Ted Bishop

How 2016 Olympics will affect golf’s majors (video)

2 Comments

It’s early August, which in golf means it’s PGA Championship week. That will change in 2016.

Golf returns to the Olympics in Rio in 2016, when the Games run from Aug. 5-21. The PGA Championship will be held at Baltustrol in New Jersey in three years, but it likely won’t be in August, PGA of America president Ted Bishop told Golf Channel.

“We haven’t set a date yet for 2016, but I doubt very seriously if it would be after Labor Day,” he said. “I would think that what you’re going to see in 2016 probably would be a sliding forward of the majors. I think the discussions we’ve had would be if the PGA Championship would probably take place some time in late July, a couple of weeks after the Open Championship.”

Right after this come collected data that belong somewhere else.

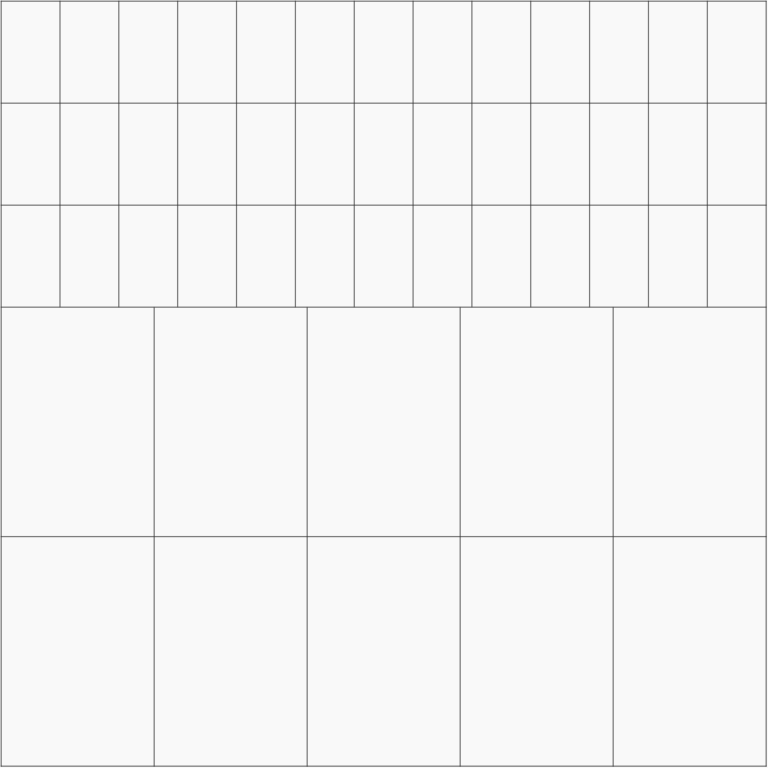
Give the GLSL for this pattern, as a Shadertoy shader.

```glsl
#define MARGIN 0.00149
#define SPAN 0.99609
#define LINE_WIDTH 0.00105
#define BAND_SPLIT 0.4
#define UPPER_CELLS vec2(13.0, 3.0)
#define LOWER_CELLS vec2(5.0, 2.0)
#define PAPER vec3(0.977)
#define INK vec3(0.2)

// Smooth edge: integral of a tent filter one pixel in radius
float softStep(float distanceInPixels) {
    float t = clamp(distanceInPixels, -1.0, 1.0);
    return 0.5 + t - 0.5 * t * abs(t);
}

// Filtered coverage of a thin line at the given distance
float lineCoverage(float d, float pixel) {
    float halfWidth = 0.5 * LINE_WIDTH;
    return softStep((d + halfWidth) / pixel) - softStep((d - halfWidth) / pixel);
}

// Distance to the nearest of count + 1 evenly spaced lines over a length
float dividerDistance(float x, float count, float size) {
    float cell = size / count;
    float index = clamp(floor(x / cell + 0.5), 0.0, count);
    return abs(x - index * cell);
}

// Keeps lines from running past the outer frame
float frameClip(float x, float pixel) {
    float reach = 0.5 * LINE_WIDTH;
    return softStep((x + reach) / pixel) * softStep((SPAN - x + reach) / pixel);
}

void mainImage(out vec4 fragColor, in vec2 fragCoord) {
    vec2 uv = fragCoord / iResolution.xy;
    float pixel = 1.0 / min(iResolution.x, iResolution.y);

    // Frame space, measured from the top left corner
    vec2 p = vec2(uv.x, 1.0 - uv.y) - MARGIN;
    float split = BAND_SPLIT * SPAN;
    float lowerBand = softStep((p.y - split) / pixel);

    // Column dividers change count where the bands meet
    float upperColumns = lineCoverage(dividerDistance(p.x, UPPER_CELLS.x, SPAN), pixel);
    float lowerColumns = lineCoverage(dividerDistance(p.x, LOWER_CELLS.x, SPAN), pixel);
    float columns = mix(upperColumns, lowerColumns, lowerBand) * frameClip(p.y, pixel);

    // Row dividers of both bands share the line at the split
    float rowDistance = min(dividerDistance(p.y, UPPER_CELLS.y, split),
                            dividerDistance(p.y - split, LOWER_CELLS.y, SPAN - split));
    float rows = lineCoverage(rowDistance, pixel) * frameClip(p.x, pixel);

    float ink = 1.0 - (1.0 - columns) * (1.0 - rows);
    fragColor = vec4(mix(PAPER, INK, ink), 1.0);
}
```
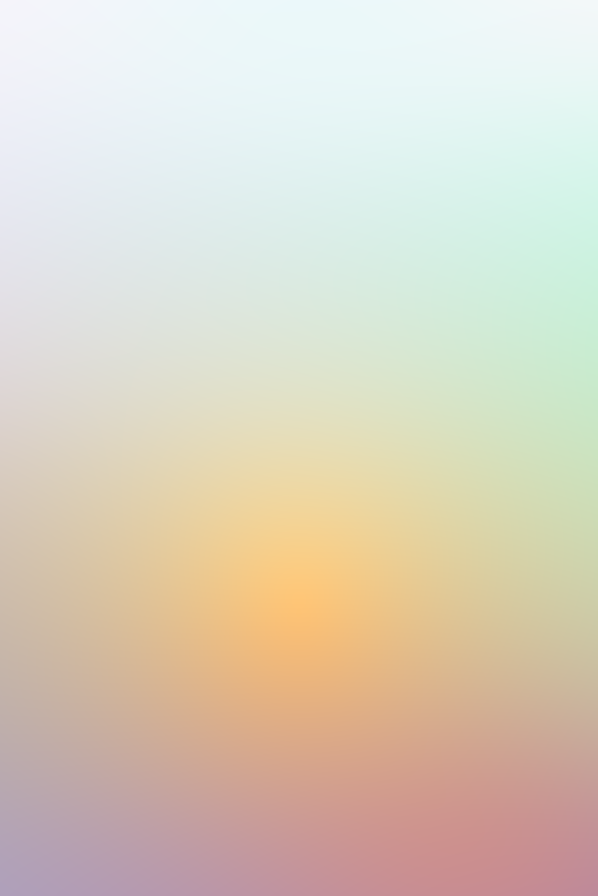
This background is drawn by a WebGL 2 fragment shader. Its source:

```glsl
#version 300 es
precision highp float;
// A soft pastel sky: two vertical colour ramps blended from side to side,
// with an amber glow low in the middle, a rose glow near the lower right
// corner and a pale aqua tint along the top.

#define AMBER_CENTER vec2(0.50, 0.325)
#define AMBER_SCALE  vec2(0.75, 1.0)
#define AMBER_RADIUS 0.24
#define AMBER_POWER  1.3
#define ROSE_CENTER  vec2(0.78, 0.04)
#define ROSE_RADIUS  vec2(0.34, 0.16)
#define ROSE_AMOUNT  0.6
#define AQUA_CENTER  vec2(0.52, 1.0)
#define AQUA_RADIUS  vec2(0.40, 0.16)
#define AQUA_AMOUNT  0.65

uniform vec2 u_resolution;
out vec4 fragColor;

const int STOPS = 6;

// Colour stops run from the bottom edge to the top edge.
const vec3 LEFT_RAMP[STOPS] = vec3[STOPS](
    vec3(0.66, 0.62, 0.76), vec3(0.71, 0.69, 0.70), vec3(0.79, 0.75, 0.72),
    vec3(0.87, 0.85, 0.88), vec3(0.91, 0.92, 0.96), vec3(0.98, 0.96, 0.985));
const vec3 RIGHT_RAMP[STOPS] = vec3[STOPS](
    vec3(0.66, 0.50, 0.68), vec3(0.75, 0.74, 0.66), vec3(0.77, 0.86, 0.73),
    vec3(0.755, 0.93, 0.82), vec3(0.82, 0.965, 0.92), vec3(0.99, 0.97, 0.985));
const vec3 AMBER_RAMP[STOPS] = vec3[STOPS](
    vec3(0.88, 0.58, 0.52), vec3(0.96, 0.67, 0.41), vec3(1.02, 0.83, 0.49),
    vec3(1.00, 0.93, 0.78), vec3(0.90, 0.95, 0.94), vec3(0.90, 0.96, 0.96));

const vec3 ROSE = vec3(0.83, 0.53, 0.50);
const vec3 AQUA = vec3(0.90, 0.98, 0.98);

// Quadratic B-spline kernel, for ramps without visible kinks.
float splineWeight(float t) {
    t = abs(t);
    float tail = max(1.5 - t, 0.0);
    return t < 0.5 ? 0.75 - t * t : 0.5 * tail * tail;
}

vec3 ramp(vec3 stops[STOPS], float height) {
    vec3 sum = vec3(0.0);
    float total = 0.0;
    for (int i = 0; i < STOPS; i++) {
        float weight = splineWeight(height * float(STOPS - 1) - float(i));
        sum += stops[i] * weight;
        total += weight;
    }
    return sum / total;
}

float softSpot(vec2 uv, vec2 center, vec2 radius) {
    vec2 offset = (uv - center) / radius;
    return exp(-dot(offset, offset));
}

void main() {
    vec2 uv = gl_FragCoord.xy / u_resolution;

    // Cool background
    vec3 color = mix(ramp(LEFT_RAMP, uv.y), ramp(RIGHT_RAMP, uv.y), uv.x);
    color = mix(color, AQUA, AQUA_AMOUNT * softSpot(uv, AQUA_CENTER, AQUA_RADIUS));

    // Warm glows
    color = mix(color, ROSE, ROSE_AMOUNT * softSpot(uv, ROSE_CENTER, ROSE_RADIUS));
    float distanceToAmber = length((uv - AMBER_CENTER) * AMBER_SCALE);
    float amber = exp(-pow(distanceToAmber / AMBER_RADIUS, AMBER_POWER));
    color = mix(color, ramp(AMBER_RAMP, uv.y), amber);

    fragColor = vec4(clamp(color, 0.0, 1.0), 1.0);
}
```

The Olympic golf tournaments will include 60 men and 60 women in an individual 72-hole stroke-play format. For the men, the top 15 players in the Official World Golf Ranking (OWGR) will earn automatic spots up to four players for one nation. The remaining spots are filled by the remaining nations receiving two spots per gender, again using the OWGR.

Ty Votaw, vice president of the International Golf Federation, also provided an update on the Rio golf course, the specifics of the tournament and more.

Forest Whitaker narrates, executive produces film on Rwanda cycling team, Olympic flag bearer

No Zika cases from Olympics, WHO says

RIO DE JANEIRO, BRAZIL - NOVEMBER 12:  An aerial view of the Christ The Redeemer statue (F) and the Maracana Stadium (B) on November 12, 2013 in Rio de Janeiro, Brazil.  (Photo by Buda Mendes/Getty Images)
Getty Images
Leave a comment

There have been zero Zika virus cases stemming from the Rio Olympics, the World Health Organization said Thursday.

“From the reports WHO received from national health authorities, there have so far been no laboratory confirmed cases of Zika virus in anyone associated with the Olympics,” the organization said in an online update Thursday.

Earlier this summer, several athletes cited Zika concerns in skipping the Olympics.

The World Health Organization said before the Rio Games that the Olympics posed “a very low risk” of accelerating the Zika virus spread around the world.

Thousands of athletes will come to Rio for the Paralympics that run from Sept. 7-18, which is still during Brazil’s winter, lessening the Zika risk.

MORE: Hope Solo banned 6 months after Olympic comments

Devon Allen weighs turning pro in track and field

Devon Allen
Getty Images
Leave a comment

University of Oregon hurdler and wide receiver Devon Allen said he “thinks” he’s turning pro in track, but also said he hasn’t really decided if his NCAA track career is finished Thursday.

“There’s not really much more I can do in college track other than break the collegiate record,” Allen said.

Allen, a University of Oregon junior, finished fifth in the Rio Olympic 110m hurdles on Aug. 16 after winning the Olympic Trials on July 9.

Allen can turn pro in track and field and still play football for the Ducks, so long as he keeps his track and field profits to prize money and not endorsement deals.

He’s definitely planning on playing for Oregon’s football team this season, perhaps even in the season opener Sept. 3.

As for track season next winter and spring, that’s looking unlikely. Allen noted that he has won NCAA individual and team titles.

The only missing piece is the NCAA record of 13.00 set by former world-record holder Renaldo Nehemiah. Allen’s personal best is 13.03.

It’s clear that Allen would like to be a professional in both track and football.

“The NFL is something I’ve been dreaming about doing, just like I dreamed about running in the Olympics,” said Allen, who caught nine passes for 94 yards last season, coming back from tearing knee ligaments in the Rose Bowl. “I kind of accomplished that Olympic dream, obviously, in four years, I want to win a gold medal, so that’s one more step to that dream. Now my next dream is to play in the NFL.”

VIDEO: Top track and field moments from Rio Olympics